Fasted non-training seems to be great for fat loss, and the fasted training science is rather inconclusive. I think most people would prefer to train in a fed state and not worry about crashing!
I use both treadmill sprints and hill sprints. Generally I try for 15, 20, or 30 second intervals. Longer work sets would be really tough in a fasted state. In the end I think people should just do what works best for them be it training fed or fasted.
very very interesting. i dont know how i feel about this though. im a hungry guy and i want to eat and i lift hard i dont think i could do without food for that long.
Pat, I’m the same way, I LOVE food. What I like about the fasting is that I can still eat large portions of food at certain meals or though the day on training days, and then I just dial the frequency and serving size back on non training days. It’s a nice mental boost to be setting PR’s while you’re leaning out!
Hi Harold – great article. I love the ‘revised’ picture of the American daily plate… they ought to print that ought and hand it off to kids at school! It seems your variety of fasting is working well for you – keep it up.
I thought you might like to know that your link to Brad Pilon’s site isn’t working – but if you wanted you could sign up as an affiliate on clickbank (I bought my book through there) and earn commissions if someone clicks through to buy his book via this site. Given you’re linking to him, you may as well make some money from it!

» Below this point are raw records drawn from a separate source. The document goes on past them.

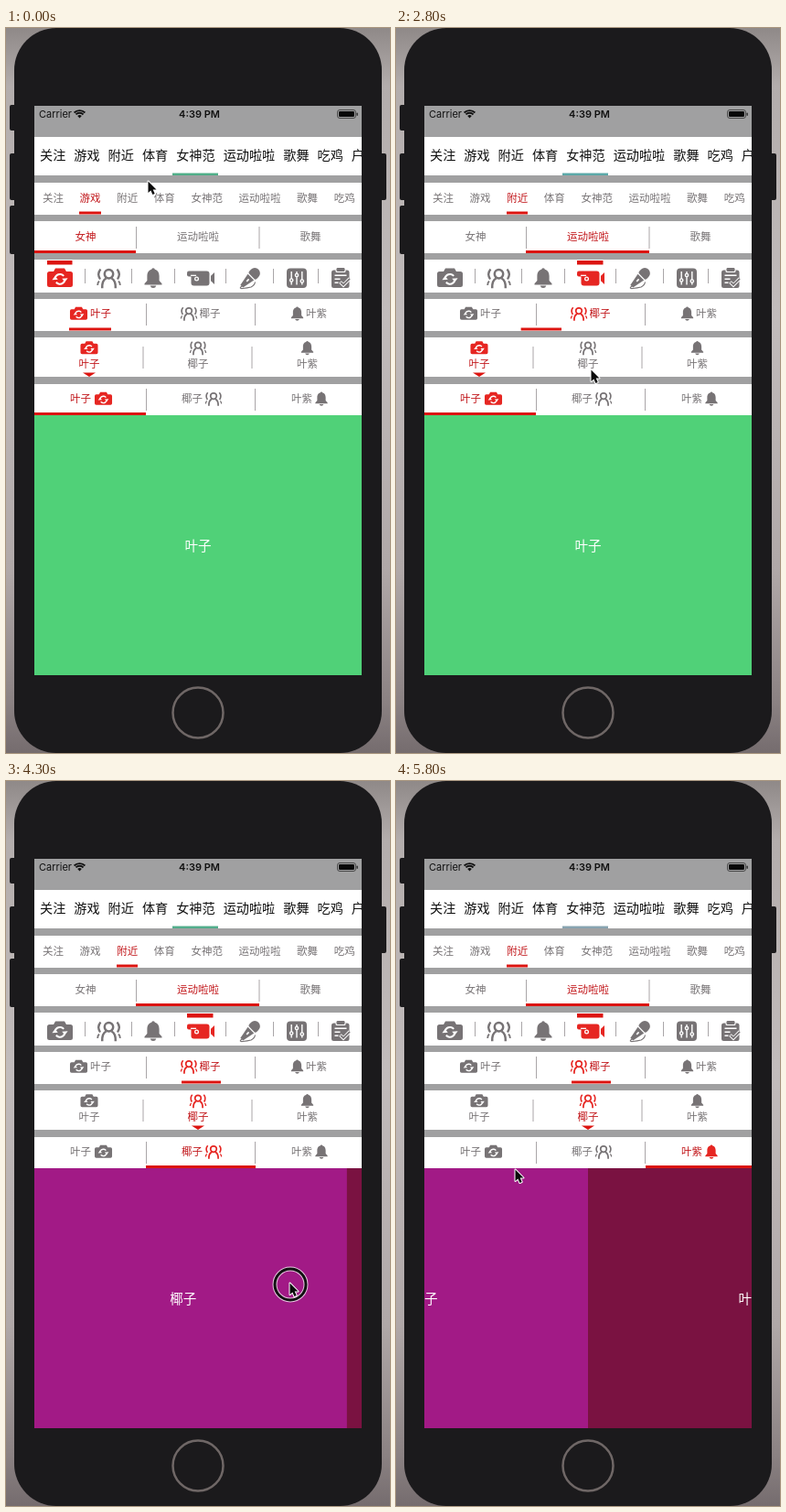
An HTML page with a canvas that plays this animation: 420x792 px, repeating every 5.9 s.

```html
<!DOCTYPE html>
<html lang="zh">
<head>
<meta charset="utf-8">
<title>Tab bars</title>
<style>
html, body { margin: 0; width: 100%; height: 100%; overflow: hidden; background: #b5adad; }
canvas { display: block; width: 420px; height: 792px; }
</style>
</head>
<body>
<canvas id="stage"></canvas>
<script>
const W = 420, H = 792, LOOP = 5900, STEP = 100;
const canvas = document.getElementById('stage');
const dpr = window.devicePixelRatio || 1;
canvas.width = W * dpr;
canvas.height = H * dpr;
const c = canvas.getContext('2d');

const CJK = '"Noto Sans CJK SC", "Noto Sans CJK", sans-serif';
const LATIN = 'Inter, Roboto, sans-serif';
const GREY = '#777375', RED = '#e62622', DARK_RED = '#c2181c', BAR = '#dc1410';
const PHONE = '#1b1a1c', CHROME = '#a0a0a1';
const LEFT = 31, RIGHT = 389, PAGE_W = RIGHT - LEFT;

const lerp = (a, b, p) => a + (b - a) * p;
const ease = p => p * p * (3 - 2 * p);
const progress = (t, start, len) => ease(Math.min(1, Math.max(0, (t - start) / len)));

function rect(x, y, w, h, color) {
  c.fillStyle = color;
  c.fillRect(x, y, w, h);
}

function box(x, y, w, h, r, color) {
  c.fillStyle = color;
  c.beginPath();
  c.roundRect(x, y, w, h, r);
  c.fill();
}

function disc(x, y, r, color) {
  c.fillStyle = color;
  c.beginPath();
  c.arc(x, y, r, 0, 7);
  c.fill();
}

function arc(x, y, r, a, b, width, color) {
  c.strokeStyle = color;
  c.lineWidth = width;
  c.beginPath();
  c.arc(x, y, r, a, b);
  c.stroke();
}

function path(d, color, width) {
  const p = new Path2D(d);
  if (width) {
    c.strokeStyle = color;
    c.lineWidth = width;
    c.stroke(p);
  } else {
    c.fillStyle = color;
    c.fill(p);
  }
}

// y is the optical middle of the glyphs
function text(s, x, y, size, color, align = 'center') {
  c.font = `${size}px ${CJK}`;
  c.textAlign = align;
  c.fillStyle = color;
  c.fillText(s, x, y + size * 0.38);
}

const icons = {
  camera(k) {
    path('M-7 -7L-5 -10.5H5L7 -7H11.5Q14 -7 14 -4.5V7.5Q14 10 11.5 10H-11.5Q-14 10 -14 7.5V-4.5Q-14 -7 -11.5 -7Z', k);
    arc(0, 1.3, 5.4, 3.3, 5.6, 2, '#fff');
    arc(0, 1.3, 5.4, 0.15, 2.45, 2, '#fff');
    path('M-8.6 2.3L-5.4 -2L-2.2 1.8ZM8.6 0.3L5.4 4.6L2.2 0.8Z', '#fff');
  },
  person(k) {
    arc(0, -4.2, 4.7, 0, 7, 2.5, k);
    path('M-7.3 11.2Q-7.6 2.8 -3 0.5M7.3 11.2Q7.6 2.8 3 0.5', k, 2.5);
    path('M-9 -9.5Q-13.3 -4.5 -9.5 1.5M9 -9.5Q13.3 -4.5 9.5 1.5', k, 2.3);
    path('M-10.5 3.5Q-12.3 5 -12.3 8M10.5 3.5Q12.3 5 12.3 8', k, 1.8);
  },
  bell(k) {
    disc(0, -9, 1.8, k);
    path('M0 -9.5C5 -9.5 6.6 -5.5 6.6 -2V3L9.5 6.2V7.5H-9.5V6.2L-6.6 3V-2C-6.6 -5.5 -5 -9.5 0 -9.5Z', k);
    path('M-3.3 8.5H3.3Q2.6 11 0 11Q-2.6 11 -3.3 8.5Z', k);
  },
  video(k) {
    box(-10.5, -7.5, 20, 16, 3, k);
    box(-15, -7.5, 8, 6, 2, k);
    path('M11 -2.2L15 -6V7L11 3.2Z', k);
    rect(-11, -3.3, 6, 1.3, '#fff');
    disc(-4.5, 1, 2.5, '#fff');
    disc(-4.5, 1, 1.2, k);
  },
  mic(k) {
    c.save();
    c.rotate(Math.PI / 4);
    box(-5.8, -13, 11.6, 10.5, [5.8, 5.8, 2, 2], k);
    path('M-4.7 -1.2H4.7L2 13H-2Z', k);
    rect(-0.8, 2, 1.6, 3.4, '#fff');
    c.restore();
    path('M-9 9Q-13 12 -8 11.5T1 10Q5 8 5.5 4.5', k, 1.2);
  },
  sliders(k) {
    box(-11, -10.5, 22, 21.5, 4, k);
    [[-5.8, 2.5], [0, -3], [5.8, 3.5]].forEach(([x, y]) => {
      rect(x - 0.7, -7, 1.4, 14.5, '#fff');
      disc(x, y, 2.3, '#fff');
      disc(x, y, 0.9, k);
    });
  },
  clipboard(k) {
    box(-10, -8.5, 19.5, 19.5, 2.5, k);
    box(-5.5, -11, 11, 5, 1.5, '#fff');
    box(-4.5, -11, 9, 4, 1.2, k);
    rect(-6.5, -3.5, 13, 1.5, '#fff');
    rect(-6.5, 0.5, 6, 1.5, '#fff');
    rect(-6.5, 4.5, 4, 1.5, '#fff');
    path('M-0.5 4.5L3 8L10 0.8', '#fff', 3.6);
    path('M0 4.8L3 7.7L10 0.8', k, 1.8);
  }
};

function icon(name, x, y, scale, color) {
  c.save();
  c.translate(x, y);
  c.scale(scale, scale);
  icons[name](color);
  c.restore();
}

function lines(xs, y, h) {
  xs.forEach(x => rect(x - 0.5, y, 1, h, '#aaa6a8'));
}

// Indicator sliding from span a to span b
function slide(a, b, p, y, h = 3) {
  const x = lerp(a[0], b[0], p);
  rect(x, y, lerp(a[1], b[1], p) - x, h, BAR);
}

function backdrop() {
  const g = c.createLinearGradient(0, 0, 0, H);
  g.addColorStop(0, '#8f8988');
  g.addColorStop(0.08, '#b3adac');
  g.addColorStop(0.4, '#c2bcbc');
  g.addColorStop(0.75, '#b0a8a8');
  g.addColorStop(0.93, '#8b8283');
  g.addColorStop(1, '#756c6e');
  rect(0, 0, W, H, g);
  [84, 137, 194].forEach((y, i) => box(4, y, 8, [28, 51, 53][i], 2, PHONE));
  box(408, 137, 8, 51, 2, PHONE);
  box(9, 0, 402, 792, 46, PHONE);
  arc(210, 748, 27.5, 0, 7, 2.5, '#6f6766');
}

function statusBar() {
  c.fillStyle = '#111';
  c.textAlign = 'left';
  c.font = `11px ${LATIN}`;
  c.fillText('Carrier', 36, 98);
  c.textAlign = 'center';
  c.font = `600 11px ${LATIN}`;
  c.fillText('4:39 PM', 211.5, 98);
  [3.6, 6.5, 9.2].forEach((r, i) => {
    if (i) arc(80.5, 98.5, r - 0.8, -2.35, -0.79, 1.9, '#111');
    else path('M80.5 98.5L78.2 96Q80.5 94.2 82.8 96Z', '#111');
  });
  c.strokeStyle = '#333';
  c.lineWidth = 0.8;
  c.beginPath();
  c.roundRect(362.5, 89.5, 20, 9, 2.5);
  c.stroke();
  box(364, 91, 17, 6, 1.2, '#080808');
  box(383.5, 92.5, 1.4, 3.4, 0.7, '#333');
}

const labels = ['关注', '游戏', '附近', '体育', '女神范', '运动啦啦', '歌舞', '吃鸡', '户外'];

function labelRow(x, y, size, gap, color) {
  labels.forEach((s, i) => {
    text(s, x, y, size, color(i), 'left');
    x += s.length * size + gap;
  });
}

const tint = [[0, '#50ae88'], [600, '#5ba8a8'], [3500, '#52ad8c'], [4400, '#88a3b0']];

function rows(t) {
  const pick = (on, color = DARK_RED) => on ? color : GREY;
  [[119, 42], [169, 35], [211, 35], [253, 36], [296, 35], [338, 43], [389, 34]]
    .forEach(([y, h]) => rect(LEFT, y, PAGE_W, h, '#fff'));

  labelRow(37, 139, 14.15, 9, () => '#111');
  rect(182, 158.5, 50, 2.5, tint.filter(k => k[0] <= t).pop()[1]);

  const second = t >= 1000 ? 2 : 1;
  labelRow(40, 185.5, 11.5, 17.6, i => pick(i === second));
  slide([80, 104], [121, 144], progress(t, 1000, 300), 200.5);

  const third = t >= 1400 ? 1 : 0;
  ['女神', '运动啦啦', '歌舞'].forEach((s, i) =>
    text(s, [87, 210, 333][i], 228, 11.5, pick(i === third)));
  lines([142.5, 277], 217, 24);
  slide([31, 142], [142, 277], progress(t, 1400, 300), 243);

  const fourth = t >= 2100 ? 3 : 0;
  Object.keys(icons).forEach((name, i) =>
    icon(name, [59, 112.5, 161, 213, 267, 318, 366][i], 273, 1, pick(i === fourth, RED)));
  lines([86.5, 137.5, 184.5, 240.5, 292.5, 341.5], 263, 16);
  slide([45, 72.5], [198, 226.5], progress(t, 2100, 300), 254, 4.5);

  const fifth = t >= 2640 ? 1 : 0;
  const sixth = t >= 3150 ? 1 : 0;
  const seventh = t >= 4540 ? 2 : t >= 3700 ? 1 : 0;
  const names = ['叶子', '椰子', '叶紫'];
  ['camera', 'person', 'bell'].forEach((name, i) => {
    const scale = [0.68, 0.7, 0.7][i];
    const mid = [91, 210, 329.5][i];
    icon(name, [79.5, 200, 318.5][i], 312, scale, pick(i === fifth, RED));
    text(names[i], [92, 211.5, 328][i], 312, 11.5, pick(i === fifth), 'left');
    icon(name, mid, 349.5, scale, pick(i === sixth, RED));
    text(names[i], mid, 366.5, 11.5, pick(i === sixth));
    text(names[i], [70, 192, 312][i], 405, 11.5, pick(i === seventh), 'left');
    icon(name, [106.5, 227, 345][i], 405, scale, pick(i === seventh, RED));
  });
  lines([153.5, 272.5], 301, 24);
  slide([69, 115], [192, 235], progress(t, 2640, 300), 327.5);

  lines([150, 269], 348, 24);
  const tip = lerp(91, 210, progress(t, 3150, 300));
  path(`M${tip - 7} 376.5H${tip + 7}L${tip} 381Z`, BAR);

  lines([153.5, 272.5], 394, 24);
  if (seventh < 2) slide([31, 153], [153, 273], progress(t, 3700, 300), 420);
  else slide([153, 273], [273, 389], progress(t, 4540, 300), 420);
}

function pages(t) {
  const pos = progress(t, 3708, 400) + progress(t, 4250, 390) - progress(t, 5500, 600);
  [['叶子', '#50d178'], ['椰子', '#a21a86'], ['叶紫', '#7a1241']].forEach(([s, color], i) => {
    const x = LEFT + (i - pos) * PAGE_W;
    rect(x, 423, PAGE_W + 0.5, 284, color);
    text(s, x + PAGE_W / 2, 565.5, 14.6, '#fff');
  });
}

// time, x, y of the pointer tip
const trail = [
  [0, 155, 167], [500, 140, 180], [900, 132, 190], [1100, 132, 189],
  [1350, 212, 230], [1500, 212, 231], [1800, 198, 296], [2000, 210, 275],
  [2150, 211, 275], [2450, 213, 312], [2600, 213, 313], [2800, 213, 373],
  [3250, 213, 370], [3500, 213, 404], [3750, 214, 406], [4000, 242, 517],
  [4200, 310, 548], [4300, 310, 548], [4500, 237, 549], [4900, 237, 549],
  [5400, 205, 408], [5500, 200, 407], [5800, 130, 424], [5900, 130, 424]
];

function pointer(t) {
  const i = trail.findIndex(k => k[0] > t);
  const a = trail[i - 1], b = trail[i];
  const p = ease((t - a[0]) / (b[0] - a[0]));
  const x = lerp(a[1], b[1], p), y = lerp(a[2], b[2], p);
  if (t >= 4250 && t < 4800) {
    arc(x + 1, y + 2, 17, 0, 7, 5, 'rgba(255,255,255,.75)');
    arc(x + 1, y + 2, 17, 0, 7, 3, '#111');
  }
  c.save();
  c.translate(x, y);
  c.lineJoin = 'round';
  const arrow = 'M0.5 0.5V13L3.4 10.4L5.4 15L7.7 14L5.7 9.6H9.5Z';
  path(arrow, '#fff', 2);
  path(arrow, '#0a0a0a');
  c.restore();
}

function draw(t) {
  c.setTransform(dpr, 0, 0, dpr, 0, 0);
  backdrop();
  c.save();
  c.beginPath();
  c.rect(LEFT, 85, PAGE_W, 622);
  c.clip();
  rect(LEFT, 85, PAGE_W, 622, CHROME);
  statusBar();
  rows(t);
  pages(t);
  c.restore();
  pointer(t);
}

const start = performance.now();
function tick() {
  const t = (performance.now() - start) % LOOP;
  draw(Math.floor(t / STEP) * STEP);
  requestAnimationFrame(tick);
}
tick();
</script>
</body>
</html>
```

One other site I’ve seen with good info on fasting is http://leanmassgains.com – some good articles on there on HIIT and bulking on this approach. Maybe you could add that to the list too.
Cheers, and keep up the good work!